On September 26, 1985, Lily Tomlin opened The Search for Signs of Intelligent Life in the Universe on Broadway for the first time. (She later revived it in 2000.) Written by her now-wife Jane Wagner, the satire of contemporary American culture won Tomlin a 1986 Tony Award and Drama Desk Award; the show also won a Drama Desk for Unique Theatrical Experience.
Last year, Tomlin was nominated for her 24th Primetime Emmy for her work on Netflix’s Grace and Frankie, the comedy about two older women—and polar opposites—co-habiting after their husbands divorce them to marry each other. The show was recently renewed for a seventh and final season.
In the below interview from the December 1985 Playbill, Tomlin and Wagner demonstrate the organic nature of their collaboration, the parade of characters Tomlin played in the show, and the magic of Broadway.
Broadway loves Lily, and the feeling is mutual—so much so that she confesses she cried when she went onstage at the Plymouth for the first time. “We were doing the sound check,” she says, “and I was so moved that we had made it and were going to open in a few days. I had always wanted to play the Plymouth because it’s on 45th Street and it’s such a beautiful little theatre. I saw Equus at the Plymouth, and The Real Thing…even now, it’s strange sometimes because I know I’m on that stage, and yet I can’t quite translate the feeling I had as a member of the audience. I think that if it really clicked in, I’d be terrified.”
Tomlin shows no signs of fear as she takes her audience on a comic search with a gallery of characters including a crazy yet sensible bag lady, a cynical socialite, a pair of savvy streetwalkers, and a teenage punk rocker and her bewildered grandparents. In varying degrees, their stories are linked with those of three feminist friends who spend the ’70s sampling self-help regimens and struggling to “have it all.” Jane Wagner’s script manages to uncover great measure of humanity—as well as side-splitting humor—in those often misguided people. And Lily brings the entire crew to life using only her endlessly pliable voice and tremendous physical agility.

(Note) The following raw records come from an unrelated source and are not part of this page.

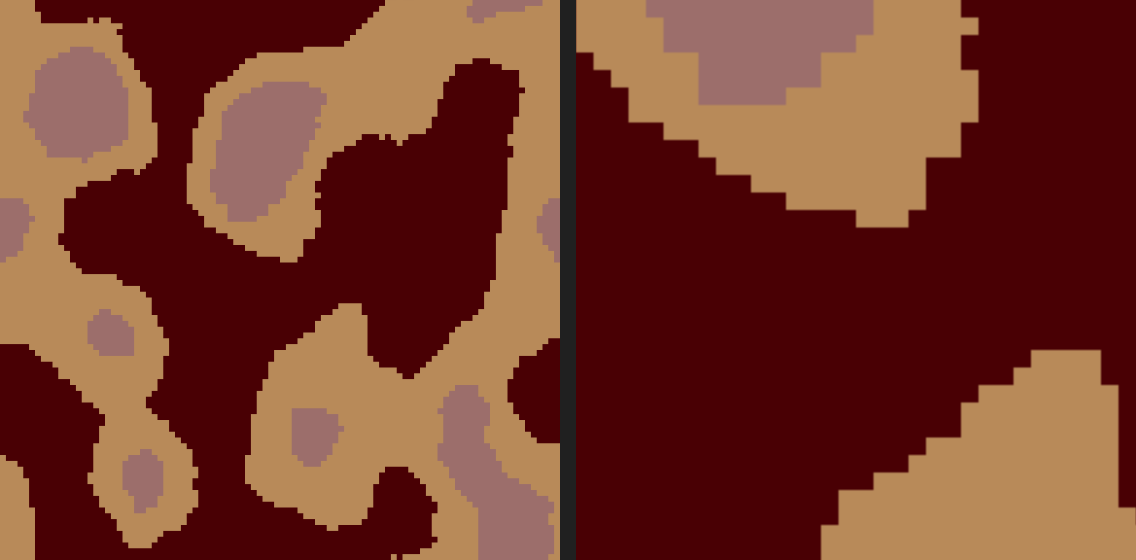
Left, the full canvas; right, a detail of the centre.
Write a three.js fragment shader that draws this pattern.

```glsl
// Blocky camouflage: ragged maroon and tan patches with mauve cores inside the tan.
varying vec2 vUv;

const float TAU = 6.2831853;
const float CELLS = 96.0;          // square blocks across the canvas
const float EDGE_SOFTNESS = 0.09;  // blend width at block borders, in blocks
const int MAX_WAVE = 6;            // highest number of waves across the canvas

const vec3 MAROON = vec3(0.285, 0.0, 0.015);
const vec3 TAN = vec3(0.72, 0.54, 0.35);
const vec3 MAUVE = vec3(0.61, 0.43, 0.42);

// Levels in standard deviations of the patch field
const float TAN_LEVEL = -0.2;
const float MAUVE_LEVEL = 1.16;

float hash(vec2 p) {
  vec3 q = fract(p.xyx * 0.1031);
  q += dot(q, q.yzx + 33.33);
  return fract((q.x + q.y) * q.z);
}

float valueNoise(vec2 p) {
  vec2 i = floor(p);
  vec2 f = fract(p);
  f = f * f * (3.0 - 2.0 * f);
  float low = mix(hash(i), hash(i + vec2(1.0, 0.0)), f.x);
  float high = mix(hash(i + vec2(0.0, 1.0)), hash(i + vec2(1.0, 1.0)), f.x);
  return mix(low, high, f.y);
}

// Small displacement that frays the patch outlines
vec2 fray(vec2 p, float frequency, float amount) {
  vec2 q = p * frequency;
  vec2 offset = vec2(valueNoise(q + 11.3), valueNoise(q + 71.7));
  return (offset - 0.5) * 2.0 * amount;
}

// Strength of a wave: a band of patch sizes plus a tail of finer bumps
float waveStrength(vec2 k, float center, float stretch) {
  float r = length(k * vec2(1.0, stretch));
  float d = r - center;
  return exp(-0.5 * d * d) + 0.55 / r;
}

// Sum of waves with random phases, scaled to unit variance
float patchField(vec2 p, float seed) {
  float sum = 0.0;
  float power = 0.0;
  for (int x = 0; x <= MAX_WAVE; x++) {
    for (int y = -MAX_WAVE; y <= MAX_WAVE; y++) {
      if (x == 0 && y <= 0) continue;
      vec2 k = vec2(float(x), float(y));
      float strength = waveStrength(k, 2.7, 1.2);
      float phase = hash(k + seed);
      sum += strength * cos(TAU * (dot(k, p) + phase));
      power += 0.5 * strength * strength;
    }
  }
  return sum * inversesqrt(power);
}

vec3 blockColor(vec2 block) {
  vec2 p = (block + 0.5) / CELLS;
  vec2 frayed = p + fray(p, 26.0, 0.010) + fray(p, 58.0, 0.005);
  float level = patchField(frayed, 37.0);
  vec3 color = mix(MAROON, TAN, step(TAN_LEVEL, level));
  return mix(color, MAUVE, step(MAUVE_LEVEL, level));
}

void main() {
  // Blend neighbouring blocks only across their thin shared borders
  vec2 p = vUv * CELLS - 0.5;
  vec2 base = floor(p);
  vec2 w = smoothstep(0.5 - EDGE_SOFTNESS, 0.5 + EDGE_SOFTNESS, fract(p));
  vec3 color = vec3(0.0);
  for (int i = 0; i < 2; i++) {
    for (int j = 0; j < 2; j++) {
      vec2 corner = vec2(float(i), float(j));
      vec2 share = mix(1.0 - w, w, corner);
      float weight = share.x * share.y;
      if (weight > 0.0) color += weight * blockColor(base + corner);
    }
  }
  gl_FragColor = vec4(color, 1.0);
}
```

“To me, it’s just basically loving,” Tomlin says of the show. “That doesn’t mean it doesn’t have an edge. But the whole theme of it is forgiveness for being alive, and that everybody is in this together. Trudy [the bag lady] makes one of the central points when she says, ‘You’d think by now evolution could have evolved us to the place where we could change ourselves.’”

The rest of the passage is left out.